Kitgum County, bordering Sudan, where Kony is based, receives the full brunt of his marauding.
Fifty percent of fathers of families have been killed, and 10 percent of all mothers, mostly innocent peasant farmers. Because of rebel incursions, there are probably half a million displaced people living miserable lives on the borders in Uganda. Homes, schools and clinics have been abandoned. World Food sustains their forlorn day-to-day existence. This is the background of the Ugandan press’s cynical response to the West’s lament. It is saying, “Africa doesn’t count to the affluent West except to be used and exploited in one way or another. The only cry they hear is their own.”
Such rebel banditry and mayhem is increasing at an alarming rate all across Africa.
Perhaps a closer look at Uganda can tell us something about why the incident at Bwindi, and why such rebel activities. Uganda sits on the equator at an altitude of 3,500 feet. Much of its southern boundary hugs the spectacular, fish-rich Lake Victoria, some 200 miles across.

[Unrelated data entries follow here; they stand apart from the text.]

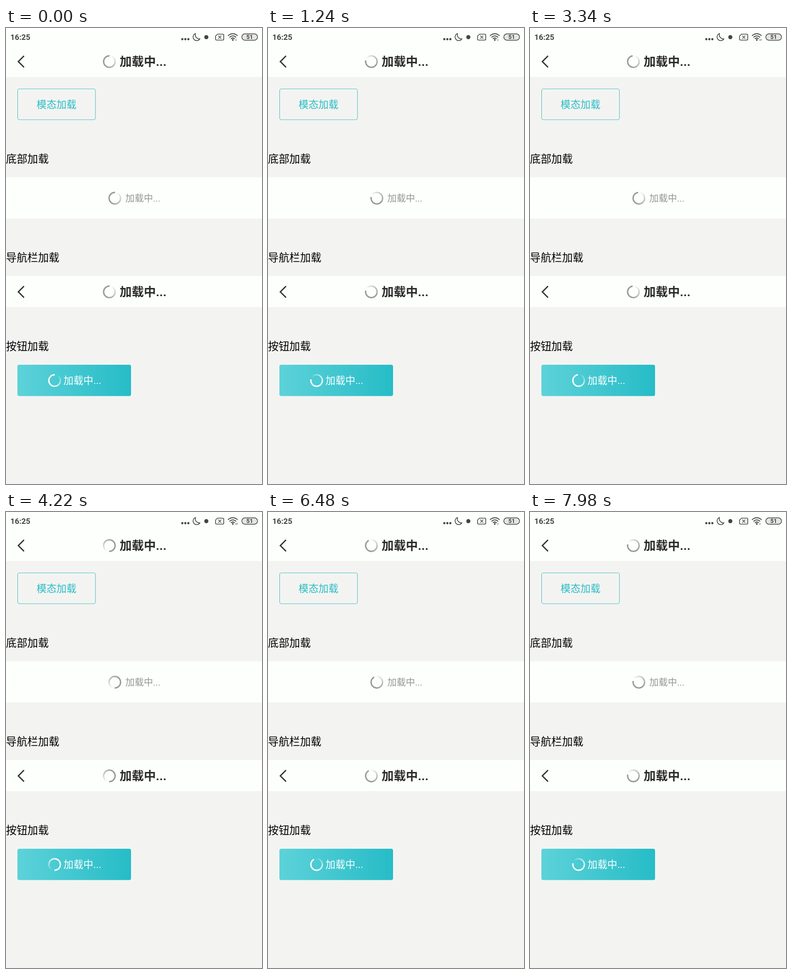
Write an HTML page that moves like this. It is 561 px wide and 998 px high and loops after 8000 ms.

```html
<!DOCTYPE html>
<html lang="zh-CN">
<head>
<meta charset="utf-8">
<title>加载</title>
<style>
  html, body { margin: 0; width: 100%; height: 100%; overflow: hidden; background: #f3f4f2; }
  #stage { position: absolute; left: 0; top: 0; width: 561px; height: 998px; }
  svg { position: absolute; left: 0; top: 0; }
  text { font-family: Roboto, "Noto Sans CJK SC", "Noto Sans CJK JP", sans-serif; }
  .line { fill: none; stroke: #444; stroke-width: 1.6; stroke-linecap: round; stroke-linejoin: round; }
  .panel { fill: #fdfffc; }
  .back { fill: none; stroke: #333; stroke-width: 2.8; }
  .heading { font-size: 26.5px; font-weight: 700; fill: #2b2b2b; }
  .label { font-size: 23.4px; }
  .button { font-size: 21.8px; }
  .ring {
    position: absolute; width: 29px; height: 29px; margin: -14.5px; border-radius: 50%;
    --ink: 154, 156, 154;
    background: conic-gradient(rgba(var(--ink), 0) 15deg, rgba(var(--ink), .6) 115deg,
      rgba(var(--ink), 1) 210deg, rgba(var(--ink), 1) 358deg, rgba(var(--ink), 0) 360deg);
    -webkit-mask: radial-gradient(circle, transparent 10.6px, #000 11.4px, #000 13.9px, transparent 14.5px);
    mask: radial-gradient(circle, transparent 10.6px, #000 11.4px, #000 13.9px, transparent 14.5px);
  }
  .ring.light { --ink: 255, 255, 255; }
</style>
</head>
<body>
<div id="stage">
  <svg width="561" height="998" viewBox="0 0 561 998">
    <defs>
      <linearGradient id="teal">
        <stop offset="0" stop-color="#5dd2d9"/>
        <stop offset="1" stop-color="#26bcc7"/>
      </linearGradient>
      <g id="nav">
        <path class="back" d="M39.5 61 L27 73.5 L39.5 86"/>
        <text class="heading" x="249" y="82.5">加载中...</text>
      </g>
    </defs>

    <rect width="561" height="998" fill="#f3f4f2"/>
    <rect class="panel" width="561" height="107"/>
    <rect class="panel" y="326.5" width="561" height="90.5"/>
    <rect class="panel" y="543" width="561" height="68"/>

    <!-- status bar -->
    <text x="9.5" y="26" font-size="17" font-weight="700" fill="#444">16:25</text>
    <g fill="#444">
      <circle cx="386.4" cy="24.5" r="2.4"/>
      <circle cx="393" cy="24.5" r="2.4"/>
      <circle cx="399.6" cy="24.5" r="2.4"/>
      <circle cx="439" cy="20" r="4.5"/>
    </g>
    <path class="line" d="M415.5 12 A8 8 0 1 0 425 23.5 A8.5 8.5 0 0 1 415.5 12 Z"/>
    <path class="line" d="M463.5 13.5 H475 Q477.2 13.5 477.2 15.7 V24.3 Q477.2 26.5 475 26.5 H461.5 Q459.3 26.5 459.3 24.3 V17.5 Z
      M465.8 17.3 l5.4 5.4 m0 -5.4 l-5.4 5.4"/>
    <g class="line" stroke-width="2" style="stroke-width:2">
      <path d="M487 16.5 Q497 8.5 507 16.5 M490.3 20 Q497 14.5 503.7 20 M493.4 23.3 Q497 20.5 500.6 23.3"/>
    </g>
    <circle cx="497" cy="26" r="1.9" fill="#444"/>
    <path d="M504 24 v4 m-1 -1.2 l1 1.2" fill="none" stroke="#555" stroke-width=".9"/>
    <path id="upload" d="M506.6 28 v-4 m1 1.2 l-1 -1.2" fill="none" stroke="#555" stroke-width=".9"/>
    <rect x="516.8" y="12.8" width="34.4" height="14" rx="7" fill="#e4e5e3" stroke="#444" stroke-width="1.5"/>
    <text x="534" y="24.4" font-size="12.5" font-weight="700" fill="#444" text-anchor="middle">51</text>

    <use href="#nav"/>
    <use href="#nav" y="504"/>

    <rect x="25.5" y="133.2" width="170.5" height="67.5" rx="4" fill="none" stroke="#52bcc3" stroke-width="1.1"/>
    <text class="button" x="110.7" y="174.5" fill="#2bbcc4" text-anchor="middle">模态加载</text>

    <text class="label" x="0" y="295.3">底部加载</text>
    <text class="label" x="0" y="511.3">导航栏加载</text>
    <text class="label" x="0" y="705.3">按钮加载</text>

    <text x="261.5" y="380.2" font-size="20.26" fill="#959795">加载中...</text>

    <rect x="25" y="737" width="249" height="68.5" rx="4" fill="url(#teal)"/>
    <text class="button" x="126" y="778.7" fill="#fff">加载中...</text>
  </svg>

  <div class="ring" style="left:226px;top:73px"></div>
  <div class="ring" style="left:238.3px;top:372px"></div>
  <div class="ring" style="left:226px;top:577px"></div>
  <div class="ring light" style="left:106px;top:771px"></div>
</div>
<script>
  const LOOP = 8000, BEAT = 840, STEPS = 18, TURN = 10;
  const rings = document.querySelectorAll('.ring');
  const upload = document.getElementById('upload');

  // Each beat ticks every 40 ms, with two short stalls near its end.
  function stepAt(t) {
    const u = t % BEAT;
    const tick = u < 600 ? Math.floor(u / 40) : u < 700 ? 15 : u < 740 ? 16 : 17;
    return Math.floor(t / BEAT) * STEPS + tick;
  }

  function draw(now) {
    const t = now % LOOP;
    const angle = 4 + TURN * stepAt(t);
    rings.forEach(ring => ring.style.transform = `rotate(${angle}deg)`);
    upload.style.visibility = t >= 2800 && t < 5500 ? 'visible' : 'hidden';
  }

  const start = performance.now();
  function frame() {
    draw(performance.now() - start);
    requestAnimationFrame(frame);
  }
  frame();
</script>
</body>
</html>
```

It is the source of the Nile. The country is the size of Oregon, extremely fertile as well as beautiful, supporting 21 million people. Winston Churchill dubbed it the “Pearl of Africa”; yet 60 percent of the people are without clean drinking water, 85 percent are without electricity. Sixty percent live on less than a dollar a day. Malnourished children are victimized by cholera and malaria.
Infant mortality is staggering.
Uganda has the highest teen-age pregnancy rate of any sub-Saharan African nation, and the average number of children per mother is 6.4. In order to service the country’s international debt, funds normally dedicated to medical and educational services have been siphoned off, causing great suffering to the masses. Uganda is 90 percent Christian, probably 50 percent Catholic, so the church is very much caught in all this. For instance, it is not uncommon that priests have no car, nor even a motorcycle to visit their 25 to 35 outstations.
Add to this the slow, relentless erosion of past tribal loyalties and extended family support systems, once their pride. It has been happening since “the coming of the white man” and the Arabs less than 200 years ago. Africans, of course, like all peoples who survive across centuries, had a functioning and praiseworthy moral system, giving dignity, stability and joy to the people.
But as one suffering mother told me, when I suggested that her family help her:
“Father, it is not the way it used to be. People only help now if you pay them.” The anthropologist Colin Turnbull says, in The Lonely African, that the single most destructive force brought by the colonials was the concept of a money economy. Today hyper-liberal elements of the media, particularly radio and television, but also daily papers, seem bent on continuing the tearing apart of the last remnants of African traditional society by undermining all communal norms of conduct and ridiculing religion. What Pope John Paul II refers to as the culture of death is invading African societies with devastating consequences.
Here are some significant facts. Sub-Saharan Africa accounts for 83 percent of all H.I.V.-AIDS related deaths worldwide and 90 percent of the world’s AIDS orphans. Uganda leads all the African nations with a staggering 1,700,000 AIDS orphans. To the east of Uganda is Kenya, where 22 percent of girls between the ages of 15 and 19 are H.I.V. positive, but only 4 percent of boys the same age are infected.
It is grown men who are victimizing young girls. Kampala, like all large African cities, just grew and grew without planning. Today slums encircle the city, as is the case in most third world cities. They are ugly, overcrowded, cholera-prone hellholes. AIDS is everywhere, and death. Orphans begin to roam, not knowing any longer who they are. Many more men than women suffer depression from unemployment and the hollow sound of a meaningless life.